News: Dempsey lays groundwork for larger 2016 defense budget - The top U.S. military official on Wednesday made the case for growing the base defense budget significantly over the $535 billion spending cap imposed by Congress for fiscal 2015.   Business: Boeing can bill $61 million that Pentagon withheld for months - The Pentagon withheld $60.5 million...
 
 

News Briefs November 21, 2014

Obama aide: U.S. should look at Ukraine military aid A senior aide of President Barack Obama says he believes the U.S. should consider giving Ukraine lethal, defensive military assistance to get Russia to think twice about its destabilizing behavior. Tony Blinken, the deputy national security adviser, cites serious violations by Russia of agreements not to...
 
 
Air Force photograph by SrA. Divine Cox

Kunsan AB hosts Exercise Max Thunder 14-2

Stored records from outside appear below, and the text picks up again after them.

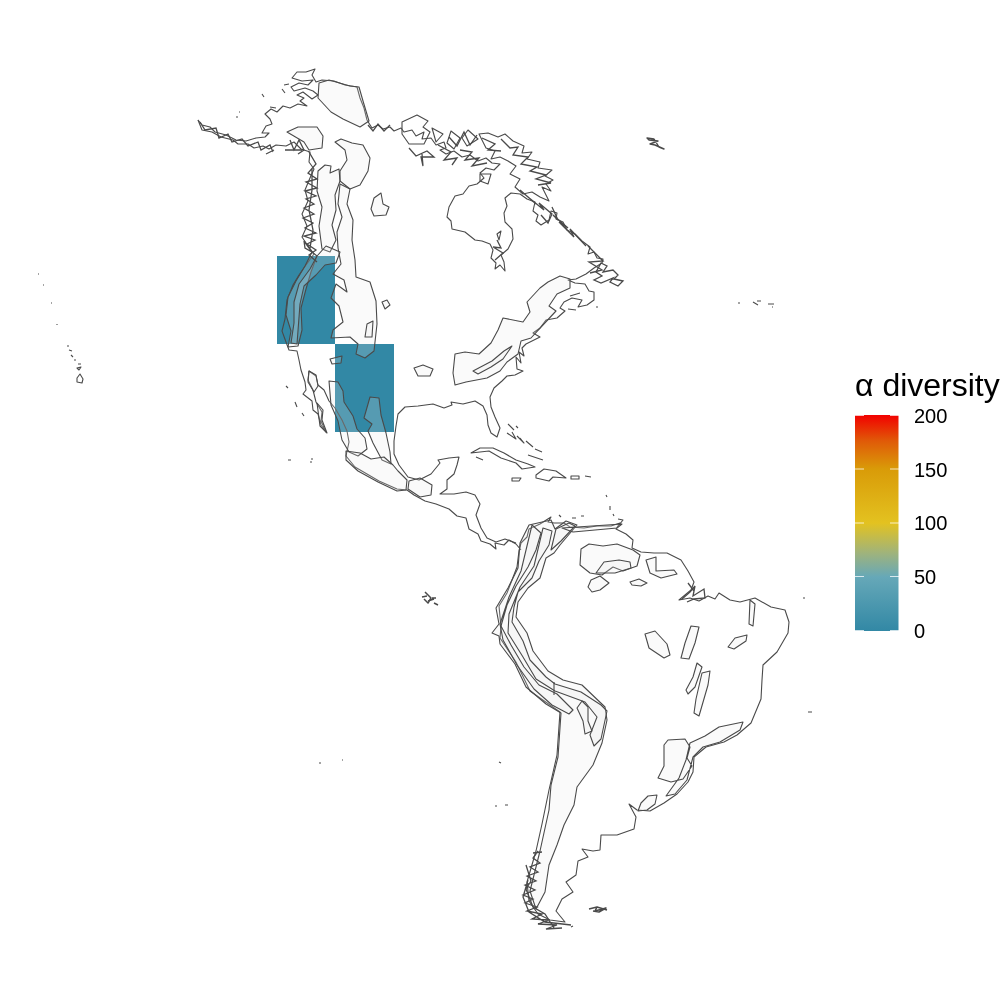
<!DOCTYPE html>
<html lang="en">
<head>
<meta charset="utf-8">
<title>α diversity map of the Americas</title>
<style>
:root{--paper:#fff;--line:#4a4a4a;--range:#e5e5e5;--low:#3288a5;--ink:#000}
html,body{margin:0;background:var(--paper);overflow:hidden}
svg{display:block;width:1000px;height:1000px}
.cells{fill:var(--low)}
.coast,.islands{fill:none;stroke:var(--line);stroke-width:1.1;stroke-linejoin:round}
.ranges{fill:var(--range);fill-opacity:.2;stroke:var(--line);stroke-width:1.1;stroke-linejoin:round}
.fjords{fill:none;stroke:var(--line);stroke-width:1.3}
.ticks{stroke:#fff;stroke-opacity:.75;stroke-width:1}
text{font-family:"Liberation Sans",Arial,sans-serif;fill:var(--ink)}
.legend-title{font-size:32px}
.legend-labels{font-size:20px}
</style>
</head>
<body>
<svg viewBox="0 0 1000 1000" role="img" aria-label="Map of the Americas with mountain ranges and alpha diversity cells">
<defs>
<linearGradient id="diversity-scale" x1="0" y1="1" x2="0" y2="0">
<stop offset="0" stop-color="#3288a5"/><stop offset=".25" stop-color="#66a8b8"/><stop offset=".36" stop-color="#9fb37c"/><stop offset=".5" stop-color="#e3c220"/><stop offset=".75" stop-color="#d99b08"/><stop offset=".88" stop-color="#e05a08"/><stop offset="1" stop-color="#f20000"/>
</linearGradient>
</defs>

<g class="cells"><rect x="277" y="256" width="58" height="88"/><rect x="335" y="344" width="59" height="88"/></g>

<g class="coast">
<path id="alaska-arctic" d="M198 120L202 125 210 127 215 132 226 135 236 140 246 141 256 138 265 137 269 133 262 133 266 126 272 124 270 119 265 114 271 109 277 112 283 106 290 108 298 104 307 106 300 101 304 98 297 95 303 92 312 99 318 95 313 91 305 88 294 91 291 87 299 83 308 85 313 80 302 81 292 78 297 72 306 72 315 69 312 75 316 82 322 80 334 81 345 85 357 87 360 98 364 108 367 120 372 128 378 125 383 129 390 127 394 131 401 128 404 132 412 130 416 136 424 132 422 139 431 138 436 145 444 142 446 148 440 150 446 154 454 151 462 157 470 155 478 161 486 158 492 163 500 164 494 170 486 168 480 173 484 178 477 184 469 186 463 194 455 196 449 207 447 217 451 221 452 229 465 232 475 240 482 241 490 244 493 250 491 258 496 263 495 269 500 265 505 271 504 262 501 255 508 249 513 239 512 229 505 222 504 213 507 206 505 198 511 193 520 194 527 199 535 202 533 211 538 215 536 221 541 225 549 220 551 211 557 213 556 219 563 222 567 230 575 234 582 241 590 247 588 254 594 252 597 258 603 259 602 263"/>
<path id="pacific-north" d="M198 120L202 130 212 132 221 137 233 140 238 144 248 144 254 148 263 146 269 149 276 145 286 146 294 142 301 149 310 152 309 162 314 169 310 178 305 190 308 201 302 214 307 226 302 237 308 246 314 254 306 265 299 275 293 285 287 300 285 319 282 331 286 342 289 350 297 351 299 360 301 370 305 382 306 390 303 394 312 401 313 410 318 414 321 425 326 432 321 421 322 412 316 402 313 390 308 380 309 371 316 376 318 385 324 390 329 401 335 408 342 420 347 431 349 442 346 456 355 467 367 474 379 481 397 489 407 490 414 495 425 501 436 504 449 509 457 516 466 518 469 529 478 534 481 541 490 544 496 549 495 543 504 545 509 540 516 544 521 550"/>
<path id="atlantic-north" d="M602 263L594 268 586 274 576 279 568 280 575 283 585 284 589 291 594 292 594 300 587 305 578 307 582 300 572 298 564 302 560 308 565 311 557 318 546 320 540 328 533 333 540 337 526 344 522 348 524 356 519 352 521 363 516 357 517 369 523 371 515 375 507 376 502 381 494 388 490 397 491 407 495 417 500 428 497 437 491 433 488 425 487 415 483 406 475 401 463 404 451 402 452 405 444 408 433 404 418 406 405 407 398 414 396 426 394 441 394 454 399 465 408 477 419 480 431 474 440 463 438 460 449 458 459 457 457 465 454 474 447 480 447 489 440 494 454 494 466 492 475 495 480 504 476 515 481 528 487 538 496 542 505 539 516 543"/>
<path id="south-america" d="M521 543L527 537 529 529 540 524 551 517 548 522 554 523 564 523 570 527 584 528 597 526 611 526 620 523 616 529 626 534 633 540 632 548 641 552 654 553 667 553 681 560 688 571 694 582 691 590 679 600 690 598 699 601 708 596 715 599 719 593 730 600 740 602 755 598 771 607 785 610 789 622 788 633 777 652 763 665 762 680 761 699 751 723 737 735 724 742 706 747 694 757 693 772 688 782 677 794 664 803 650 811 637 810 629 804 636 817 634 829 617 835 601 835 600 850 593 851 582 849 588 857 578 861 576 875 566 882 573 892 562 899 556 911 565 922 550 920 538 914 529 901 527 882 536 851 542 824 549 790 557 755 560 712 530 691 516 662 500 638 501 627 499 606 507 593 517 567 519 551Z"/>
<path id="baffin-and-arctic-islands" d="M402 122L417 115 428 121 423 127 430 132 424 144 409 144 402 134ZM432 128L443 134 436 142ZM451 131L460 138 454 149 447 143ZM468 130L478 139 467 146 462 138ZM479 134L488 133 498 137 505 134 513 141 524 146 522 153 532 152 527 159 540 162 538 168 552 170 545 176 553 180 546 184 551 191 542 187 549 201 540 197 532 192 523 194 515 187 520 179 510 174 516 166 508 161 500 157 491 159 495 151 486 148ZM480 174L491 174 488 184 480 181ZM497 234L501 231 499 240Z"/>
</g>

<g class="ranges">
<path id="brooks" d="M319 83L329 80 350 86 359 87 363 101 369 121 360 127 343 119 331 112 318 98Z"/>
<path id="alaska-range" d="M287 132L298 127 317 127 323 136 322 148 309 150 304 142Z"/>
<path id="mackenzie" d="M335 142L341 139 352 143 363 145 370 158 368 171 360 185 350 189 340 181 340 171 347 160 345 150Z"/>
<path id="interior-north" d="M318 171L325 165 331 166 330 173 339 169 340 181 335 195 336 210 332 225 336 240 330 252 322 249 319 226 322 207 317 191Z"/>
<path id="rockies" d="M340 184L350 189 347 204 353 220 352 240 355 260 356 277 370 282 376 301 377 324 374 351 365 358 356 354 358 344 350 337 331 338 333 330 343 322 339 306 331 298 336 284 347 292 344 280 333 274 341 264 338 248 337 232 342 217 338 204Z"/>
<path id="cascades" d="M312 252L317 256 311 272 306 289 301 308 302 330 298 346 288 347 291 331 286 315 288 297 296 281 305 266Z"/>
<path id="interior-plateau" d="M317 256L326 246 340 252 336 263 325 265 316 275 304 286 300 304 297 344 291 343 294 323 294 302 299 284 310 269Z"/>
<path d="M367 324L373 321 372 337 365 337ZM382 302L387 300 390 305 385 309ZM374 198L381 193 383 204 389 207 386 215 374 216 371 209ZM330 359L342 356 341 363 332 364ZM414 368L423 365 433 369 430 376 418 376Z"/>
<path id="appalachians" d="M455 354L465 352 479 354 491 343 498 330 503 318 523 322 530 312 527 302 540 288 548 282 560 276 570 279 570 288 557 294 549 306 556 311 542 326 531 338 521 341 518 354 507 362 500 371 487 378 466 382 455 385 453 373Z"/>
<path d="M473 371L492 361 504 351 512 346 503 359 491 367 478 374Z"/>
<path id="baja" d="M309 371L316 375 318 386 314 392 308 382ZM317 403L323 410 322 420 327 433 320 426Z"/>
<path id="sierra-occidental" d="M329 381L338 382 343 391 344 402 353 416 357 429 365 438 367 449 358 456 349 452 342 440 338 421 331 405Z"/>
<path id="sierra-oriental" d="M370 397L379 398 381 415 386 433 390 452 391 464 382 460 373 443 368 431 372 424 364 418Z"/>
<path id="mexican-volcanic-belt" d="M346 451L360 453 371 459 384 457 393 465 398 471 407 480 406 490 397 491 378 482 358 471 346 460Z"/>
<path id="chiapas" d="M409 481L420 478 432 485 431 495 420 497 408 489Z"/>
<path id="andes" d="M520 543L529 525 551 520 555 529 566 521 577 525 560 545 554 553 546 558 540 578 528 588 518 602 516 617 527 633 533 651 548 671 563 680 582 685 605 707 607 720 602 743 593 765 577 787 574 805 564 825 557 845 549 865 545 892 536 909 530 891 540 851 549 810 551 785 558 757 561 713 546 704 526 687 515 664 500 644 499 636 492 633 499 624 496 608 508 588 518 568Z"/>
<path id="andes-west" d="M532 525L541 533 536 550 528 567 516 586 507 605 501 626 511 645 524 667 539 685 557 694 573 710 569 714 552 705 534 689 517 665 503 640 500 624 509 597 521 571Z"/>
<path id="andes-east" d="M543 528L552 531 549 545 539 561 532 578 518 592 514 607 512 622 523 641 530 660 546 677 555 684 581 692 601 705 607 711 601 739 594 746 590 735 597 717 585 702 555 691 536 679 523 657 508 633 509 614 520 587 534 566Z"/>
<path d="M556 529L569 523 575 526 561 541 551 550ZM582 701L588 707 588 721 592 731 585 734 583 721 577 708ZM562 528L622 524 617 528 573 532ZM554 682V695"/>
<path id="guiana-highlands" d="M581 549L589 544 603 546 617 544 633 550 640 555 637 566 623 571 613 567 602 575 590 573 580 565Z"/>
<path d="M596 573L604 562 619 560 630 562 631 568 615 573ZM591 580L600 576 609 583 600 590 592 592 588 587ZM630 582L639 579 647 583 641 586 632 585ZM646 560L656 557 656 571 674 570 677 574 661 578 650 573Z"/>
<path id="brazilian-highlands" d="M645 634L655 631 667 644 670 655 664 658 649 648ZM691 626L699 627 695 643 689 659 681 658 685 643ZM728 647L735 638 747 635 746 641 734 649ZM750 600L755 604 753 626 749 624ZM697 663L702 667 695 687 688 694 686 690 693 677ZM702 673L710 671 708 685 699 716 694 713 696 699Z"/>
<path d="M664 745L668 740 685 739 690 747 687 758 692 766 683 779 671 782 658 778 664 766ZM690 743L705 736 719 727 743 722 740 730 720 742 703 747 693 757 687 780 675 794 666 796 679 778 686 760ZM641 803L648 796 657 795 655 804 647 810 638 811Z"/>
</g>

<g class="fjords">
<path id="inside-passage" d="M309 152L316 164 308 173 317 179 306 182 317 188 305 191 316 196 306 199 314 204 304 208 314 214 303 218 313 223 305 228 316 233 304 236 315 240 307 244 316 250 309 255 317 262M312 168V190L309 210 313 230 310 248M304 241L312 252 305 248Z"/>
<path id="aleutian-chain" d="M200 122L205 130 216 128 219 138 228 134 232 142 242 139 248 146 258 142 261 150 270 145 273 152M266 154L274 150M290 140L294 150 299 140 304 150 298 154M285 150H302"/>
<path id="arctic-channels" d="M368 125L373 131 378 124 384 131 390 125M409 148L416 156 427 151 434 157 421 157 423 166 422 154M438 145L451 152 444 160 457 158 452 165M449 137L457 146 464 132 470 145 477 135M460 150L472 152 465 160 479 158 472 166 487 163M482 138L495 144 488 150 501 151M501 139L510 148 518 147 513 155 528 157 521 164 537 167 530 171 546 175 536 179 551 183 538 185M520 190L536 204 528 197 544 210 539 203 552 214 548 223 541 215M497 240L501 248 493 247 503 253 495 260M552 207L558 220 553 215 568 228 559 222 574 237 570 229 586 246M588 246L603 261 589 262 602 270 590 273"/>
<path id="newfoundland" d="M601 263L607 266 603 272 613 270 618 275 614 279 623 281 618 286 610 282 613 278 601 283 594 280 602 276 596 272Z"/>
<path id="patagonia" d="M538 851L533 858 540 863 530 867 538 872 527 876 536 881 525 885 535 890 523 895 533 899 525 903 537 907 527 911 542 914 532 919 549 920 538 924 557 925 546 929 562 928M528 880L523 897 529 912 545 922 571 925M526 865L531 881 526 889 533 907 545 914 554 928M542 852L533 853"/>
<path id="amazon-mouth" d="M682 599L690 592 695 586 693 596 704 589 705 598 694 599 687 602M688 583L694 591"/>
</g>

<g class="islands">
<path id="cuba" d="M471 453L480 448 493 448 504 453 516 460 528 464 535 467 522 469 516 463 501 458 489 451Z"/>
<path id="hispaniola" d="M536 475L544 469 556 471 566 478 553 477 549 481 536 478Z"/>
<path id="small-caribbean" d="M512 478L521 478 519 481 512 481ZM571 476H579V479H571ZM585 476L591 477M508 424L514 430M507 433L516 439 512 432M517 436L524 443 520 438M526 441L533 447M535 449L542 452M528 455L543 460M516 426L518 428M476 457L483 460M606 495L607 497M610 506V510M613 514L614 516M618 519L623 520 619 525M581 516H584M559 515L561 517M572 518H576"/>
<path id="hawaii" d="M77 378L80 374 83 379 82 383 77 382ZM77 368L81 367 79 370ZM78 364H81M74 360H76M69 350L72 351M67 346H69M71 355L73 357M57 324V325M51 303H52M43 285H44M38 274H39"/>
<path id="azores" d="M738 303H740M753 302L758 305M757 301H761M768 304H774M772 307H773"/>
<path id="iceland-edge" stroke-width="1.4" d="M647 138L654 139 659 147 664 149 655 145 650 144 658 141 649 140Z"/>
<path id="galapagos" stroke-width="1.5" d="M422 597L427 596M425 592L431 598 428 603 424 599M432 598H436M434 603L438 605M428 601L434 599"/>
<path id="falklands" stroke-width="1.5" d="M589 909L597 907 595 911 606 908 599 912 593 911M597 907L607 910"/>
<path id="scattered-islets" d="M288 460H291M311 459H313M310 462H312M319 763H321M342 760H343M499 762L501 763M495 806H497M505 805H508M808 712H812M803 598H805M596 307H598M262 94L264 97M282 89L285 93M284 85L289 84M236 117H238M239 112H240M270 107L276 108M286 386L288 388M295 402L297 407M302 413L304 416M568 309L576 310M570 296L580 293M571 927L573 926"/>
</g>

<g class="legend">
<text class="legend-title" x="855" y="396">α diversity</text>
<rect x="855" y="415" width="43.5" height="216" fill="url(#diversity-scale)"/>
<path class="ticks" d="M855 415.5H864M890 415.5H899M855 469H864M890 469H899M855 523H864M890 523H899M855 576.5H864M890 576.5H899M855 630.5H864M890 630.5H899"/>
<g class="legend-labels"><text x="914" y="423">200</text><text x="914" y="477">150</text><text x="914" y="530">100</text><text x="914" y="584">50</text><text x="914" y="638">0</text></g>
</g>
</svg>
</body>
</html>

Air Force photograph by SrA. Divine Cox A South Korean air force F-15 Strike Eagle lands Nov. 17, 2014, during Max Thunder 14-2 at Kunsan Air Base, South Korea. U.S. Air Force, Army, Marine Corps and Navy personnel and aircraft...
 

 
LM-facility

Lockheed Martin opens Surface Navy Innovation Center

Lockheed Martin has opened the Surface Navy Innovation Center in Moorestown, N.J., to support the development of new technologies for the U.S. Navy. The SNIC is a research, development and demonstration facility that brings tog...
 
 
raytheon-test

Raytheon successfully demonstrates integrated electronic warfare capabilities

EL SEGUNDO, Calif. – Raytheon, in collaboration with the U.S. Navy, successfully demonstrated an end to end, first of its kind, integrated electronic attack system during flight tests at the Naval Air Weapons Station Chi...
 
 

Three bases identified as F-16 aggressor candidate bases

U.S. Air Force photo by Tech. Sgt. Joseph Swafford Jr. A U.S. Air Force F-16 Fighting Falcon fighter aircraft assigned to the 18th Aggressor Squadron lands at Eielson Air Force Base, Alaska, Oct. 6 during RED FLAG-Alaska 15-1. RF-A is a series of Pacific Air Forces commander-directed field training exercises for U.S. and partner nation...
 




0 Comments


Be the first to comment!


Leave a Reply

Your email address will not be published. Required fields are marked *

You may use these HTML tags and attributes: <a href="" title=""> <abbr title=""> <acronym title=""> <b> <blockquote cite=""> <cite> <code> <del datetime=""> <em> <i> <q cite=""> <strike> <strong>